    Ahhh, the old Scheme is esoteric debate. I think it's probably a simple enough language, that you could probably learn everything you need to know to script in the gimp in a Weekend. If not an afternoon.

    Before you write it off as a bad decision, I'd give it a try. In the amount of time it would take to explain what protected access is in Java, you'd probably be able to explain the entire language.

  9. Anonymous11:48 AM
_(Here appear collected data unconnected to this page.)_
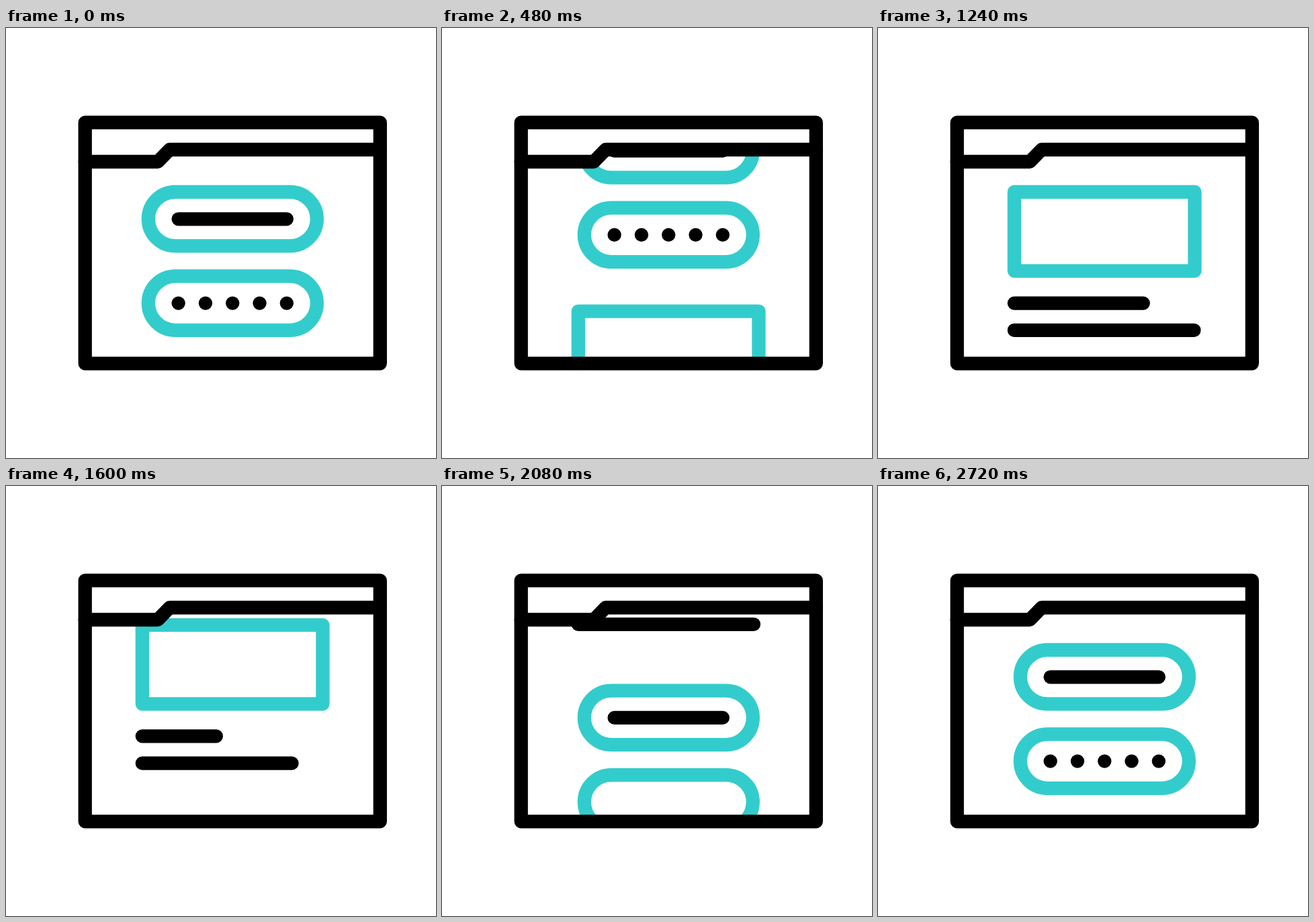
An HTML page with a canvas that plays this animation: 640 by 640 pixels, repeating every 3 s.

```html
<!DOCTYPE html>
<html lang="en">
<head>
<meta charset="utf-8">
<title>Scrolling web form</title>
<style>
  html, body { margin: 0; width: 100%; height: 100%; overflow: hidden; background: #fff; }
  canvas { display: block; width: 640px; height: 640px; }
</style>
</head>
<body>
<canvas id="stage" width="640" height="640"></canvas>
<script>
const ctx = document.getElementById('stage').getContext('2d');
const LOOP = 3000, STEP = 20;
const BLACK = '#000', TEAL = '#33cccc';
const LEFT = 202.8, RIGHT = 471.4;
const TAB = [[117.7, 199], [226, 199], [243.5, 181], [556.8, 181]];

// Smooth progress from 0 to 1 between two times
function ease(t, from, to) {
  const x = Math.min(1, Math.max(0, (t - from) / (to - from)));
  return x * x * (3 - 2 * x);
}

// Swings between min and max, shortest at the given time and every second after it
function swing(t, shortest, min, max) {
  const phase = (((t - shortest) % 1000) + 1000) % 1000;
  const k = phase < 500 ? ease(phase, 0, 500) : 1 - ease(phase, 500, 1000);
  return min + (max - min) * k;
}

function trace(points) {
  ctx.beginPath();
  points.forEach(([x, y]) => ctx.lineTo(x, y));
}

function bar(x1, x2, y) {
  ctx.strokeStyle = BLACK;
  trace([[x1, y], [x2, y]]);
  ctx.stroke();
}

function box(color, x1, y1, x2, y2, radius = 0) {
  ctx.strokeStyle = color;
  ctx.beginPath();
  if (radius) ctx.roundRect(x1, y1, x2 - x1, y2 - y1, radius);
  else ctx.rect(x1, y1, x2 - x1, y2 - y1);
  ctx.stroke();
}

function drawForm(shift, dots) {
  for (const y of [244, 369.4]) {
    box(TEAL, 211.8, y + shift, 462.8, y + 80.4 + shift, 40.2);
  }
  bar(256.6, 417.8, 284.3 + shift);
  ctx.fillStyle = BLACK;
  for (let i = 0; i < dots; i++) {
    ctx.beginPath();
    ctx.arc(256.6 + 40.3 * i, 409.6 + shift, 10.2, 0, Math.PI * 2);
    ctx.fill();
  }
}

function drawArticle(shift, t) {
  box(TEAL, LEFT, 244 + shift, RIGHT, 361.6 + shift);
  bar(LEFT, LEFT + swing(t, 601, 110, 211), 409.6 + shift);
  bar(LEFT, LEFT + swing(t, 700, 217.4, 268.5), 449.8 + shift);
}

function draw(t) {
  ctx.fillStyle = '#fff';
  ctx.fillRect(0, 0, 640, 640);
  ctx.lineWidth = 20.3;
  ctx.lineCap = ctx.lineJoin = 'round';

  ctx.save();
  trace([...TAB, [556.8, 499.3], [117.7, 499.3]]);
  ctx.clip();
  if (t < 900) {
    drawForm(-289 * ease(t, 200, 900), 5);
  } else {
    const dots = Math.min(5, Math.max(0, Math.floor((t - 2220) / 100)));
    drawForm(280.5 * (1 - ease(t, 1567, 2300)), dots);
  }
  if (t > 200 && t < 2300) {
    drawArticle(274 * (1 - ease(t, 200, 900)) - 287 * ease(t, 1396, 2301), t);
  }
  ctx.restore();

  box(BLACK, 117.7, 140.7, 556.8, 499.3);
  trace(TAB);
  ctx.stroke();
}

const start = performance.now();
function tick() {
  const t = (performance.now() - start) % LOOP;
  draw(Math.floor(t / STEP) * STEP);
  requestAnimationFrame(tick);
}
tick();
</script>
</body>
</html>
```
    Scheme, as it turns out, is a trivial language to learn. There are only 2 things in the whole language--lambda expressions and s-expressions. Once you understand that the operator comes first, and what a lambda is, then everything else is derived from that (letrec, define, named let, cond, etc). Trivial at worst. I learned scheme a few weeks ago. It took about 20 minutes, have never seen a lispy language before. It's such a beautiful, simple, and obvious way to do things!

  10. I should also mention, while Scheme is easy to learn, it's impossible to write without the right tools.

    You absolutely need an editor that will help you forget about parens.

    With the wrong editor, Scheme would be nearly impossible to program. With the right editor, it's a joy.

    If you find the syntax of Scheme getting in the way, then you're using the wrong tools.

  11. "think the particular Scheme bundled with the Gimp is a bit... crude."

    Have you looked into this lately? The scheme implementation was swapped out a while back from SIOD to TinyScheme. TinyScheme is a fairly modern flavor of Scheme that tries to be R5RS friendly.

    May be worth another look.

  12. Anonymous11:58 PM

    I was a big fan of the Emacs-Lisp, being quite proud of showing off with my Lisp programs that only geeks - like me - were able to apprehend in order to customize Emacs.

    For some reasons Lisp and Emacs fit really well together.

    But an image processor like Gimp - that still doesn't offer macros recording - should have a more intuitive language. Lisp is wonderful is some ways, but the mind-work required to, first, write programs and algebraic operations in Lisp... then the again time and nerve consuming work to decode others programs...

    This pops up the question: is Gimp intended to be used by everybody?

    For me, as it is, Gimp is a living advertisement for Photoshop.

  13. Re: Gimp as an ad for Photoshop.

    There's no doubt, that Gimp isn't nearly as polished as Photoshop. And having a scheme scripting capability doesn't help it one tiny bit in that department.

    But, I've found that for the kind of work I do, I can definitely get by with Gimp. And not only that, but using it's flexibility (say in keybindings or scripting in scheme), I can even thrive there.

    I believe Photoshop is scriptable via JavaScript (or a flavor of it). JavaScript and Scheme have the same roots, so my guess is that scripting one vs the other isn't that terribly difficult. Now, if you're more comfortable with Scheme or JavaScript idioms, then yeah, one is going to be a lot more appealing than the other. But, that's just a matter of taste at some point.